To address the challenge of treating critical sized intercalary defects, we hypothesized that under physiologic cyclic loading, autografts, allografts, and scaffolds loaded with and without human mesenchymal stem cells (hMSCs) would have different biomechanical characteristics.
Using a rat femoral defect model, 46 rats were assigned to four groups, ie, autograft (n = 12), allograft (n = 10), scaffold (n = 13), and scaffold with hMSCs (n = 11). The scaffold groups used a 5 mm segment of scaffold composed of 80% poly-ε-caprolactone and 20% hydroxyapatite. Rats were sacrificed 4 months postoperatively, and the repairs were assessed radiographically and biomechanically.
Autograft and allograft groups exhibited the most bridging callus, while the scaffold/hMSCs group had more callus than the scaffold repairs. Although signs of radiographic healing did not accurately reflect restoration of mechanical properties, addition of hMSCs on the scaffold enhanced bone formation. The scaffold alone group had significantly lower elastic and viscous stiffness and higher phase angles than other repairs and the contralateral controls. Addition of hMSCs increased the elastic and viscous stiffness of the repair, while decreasing the phase angle.

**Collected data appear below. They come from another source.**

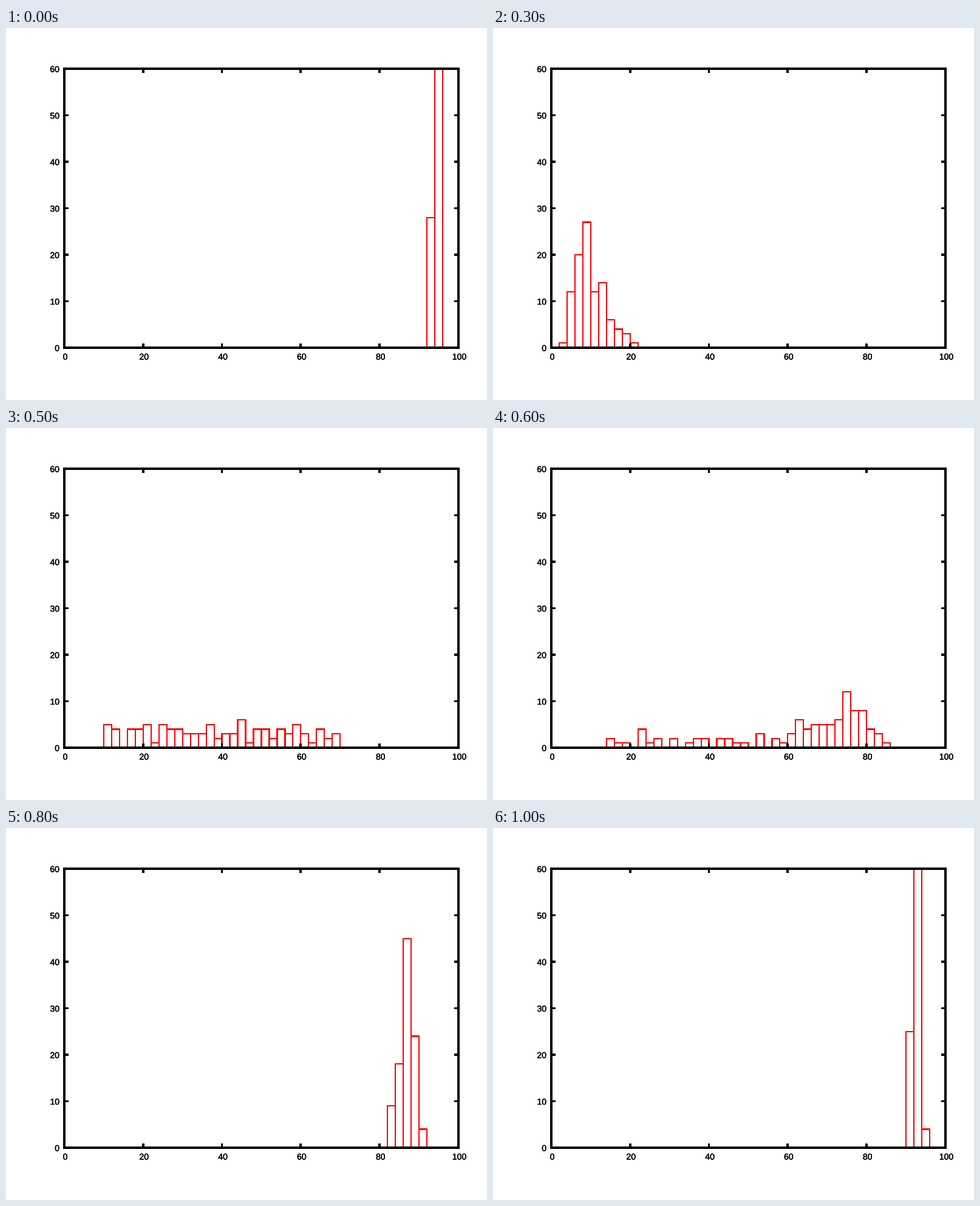
A matplotlib script that plays this animation: 792 by 612 pixels, repeating every 1100 ms.

```python
import numpy as np
import matplotlib.pyplot as plt
from matplotlib.animation import FuncAnimation
from matplotlib.collections import PolyCollection
from matplotlib.patheffects import withStroke

W, H, DPI = 792, 612, 72
LEFT, RIGHT, TOP, BOTTOM = 96, 744.95, 67.03, 526.03
BIN, YMAX = 2, 60
PEN, BORDER, TICK = 1.2, 2.76, 6.3

STEPS, COUNT = 11, 100
EDGES = np.arange(0, 100 + BIN, BIN)

# a population on its way from small to large, outlined by a few quantiles
LEVELS = [0, 0.1, 0.3, 0.6, 0.9, 1]
KEYS = {
    0: [92.1, 92.7, 94.14, 94.6, 95.4, 95.9],
    1: [3.58, 4.28, 5.66, 7.85, 10.34, 16],
    3: [3.82, 5.65, 7.76, 10.08, 14.6, 20.5],
    5: [9, 16, 27, 44.3, 62, 69.9],
    6: [14, 28, 60.5, 72.8, 78.4, 83.6],
    8: [82.3, 84.15, 86.3, 87.4, 88.9, 90.73],
    10: [90.3, 91, 92.35, 93, 93.6, 94.26],
}


def quantiles(step):
    """Quantiles at a step, growing logistically between the keys."""
    q = np.array(list(KEYS.values()))
    z = np.log(q / (100 - q))
    now = np.array([np.interp(step, list(KEYS), col) for col in z.T])
    return 100 / (1 + np.exp(-now))


def histogram(step):
    q = quantiles(step)
    x = np.interp((np.arange(COUNT) + 0.5) / COUNT, LEVELS, q)
    # a wide population is more ragged than a narrow one
    scatter = (q[-1] - q[0]) ** 2 / 2500
    x += np.random.default_rng(step).uniform(-scatter, scatter, COUNT)
    return np.histogram(x, EDGES)[0]


def px(x):
    return LEFT + x * (RIGHT - LEFT) / 100


def py(y):
    return BOTTOM - y * (BOTTOM - TOP) / YMAX


def box(x0, y0, x1, y1):
    """Rectangle grown to every pixel it touches."""
    x0, y0 = np.floor([x0, y0])
    x1, y1 = np.ceil([x1, y1])
    return [(x0, y0), (x1, y0), (x1, y1), (x0, y1)]


def hline(x0, x1, y, w):
    return box(x0, y - w / 2, x1, y + w / 2)


def vline(x, y0, y1, w):
    return box(x - w / 2, y0, x + w / 2, y1)


def bars(counts):
    out = []
    for x, n in zip(EDGES, counts):
        if n:
            a, b, y = px(x), px(x + BIN), py(min(n, YMAX))
            out += [vline(a, y, BOTTOM, PEN), vline(b, y, BOTTOM, PEN),
                    hline(a - PEN / 2, b + PEN / 2, y, PEN)]
    return out


plt.rcParams.update({"font.family": "Liberation Sans", "font.size": 14})
fig = plt.figure(figsize=(W / DPI, H / DPI), dpi=DPI, facecolor="white")
ax = fig.add_axes([0, 0, 1, 1])
ax.set(xlim=(0, W), ylim=(H, 0))
ax.axis("off")


def layer(polys, color, z):
    return ax.add_collection(
        PolyCollection(polys, facecolors=color, edgecolors="none",
                       linewidths=0, antialiaseds=False, zorder=z),
        autolim=False)


def label(x, y, value, ha):
    ax.text(x, y, str(value), ha=ha, va="baseline", color="black",
            path_effects=[withStroke(linewidth=0.4, foreground="black")])


half = BORDER / 2
frame = [hline(LEFT - half, RIGHT + half, y, BORDER) for y in (TOP, BOTTOM)]
frame += [vline(x, TOP, BOTTOM, BORDER) for x in (LEFT, RIGHT)]
for v in range(0, 101, 20):
    label(px(v) + 1.5, 545.5, v, "center")
    if 0 < v < 100:
        frame += [vline(px(v), TOP, TOP + TICK, BORDER),
                  vline(px(v), BOTTOM - TICK, BOTTOM, BORDER)]
for v in range(0, YMAX + 1, 10):
    label(88, py(v) + 5.5, v, "right")
    if 0 < v < YMAX:
        frame += [hline(LEFT, LEFT + TICK, py(v), BORDER),
                  hline(RIGHT - TICK, RIGHT, py(v), BORDER)]

red = layer([], "#ff0000", 1)
layer(frame, "black", 2)


def update(step):
    red.set_verts(bars(histogram(step)))
    return [red]


anim = FuncAnimation(fig, update, frames=STEPS, interval=100,
                     repeat=True, repeat_delay=0, blit=False)
plt.show()
```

Further comparative analysis is needed to optimize clinical use of scaffolds and hMSCs for critical sized defect repairs. However, our results suggest that addition of hMSCs to scaffolds enhances mechanical simulation of native host bone.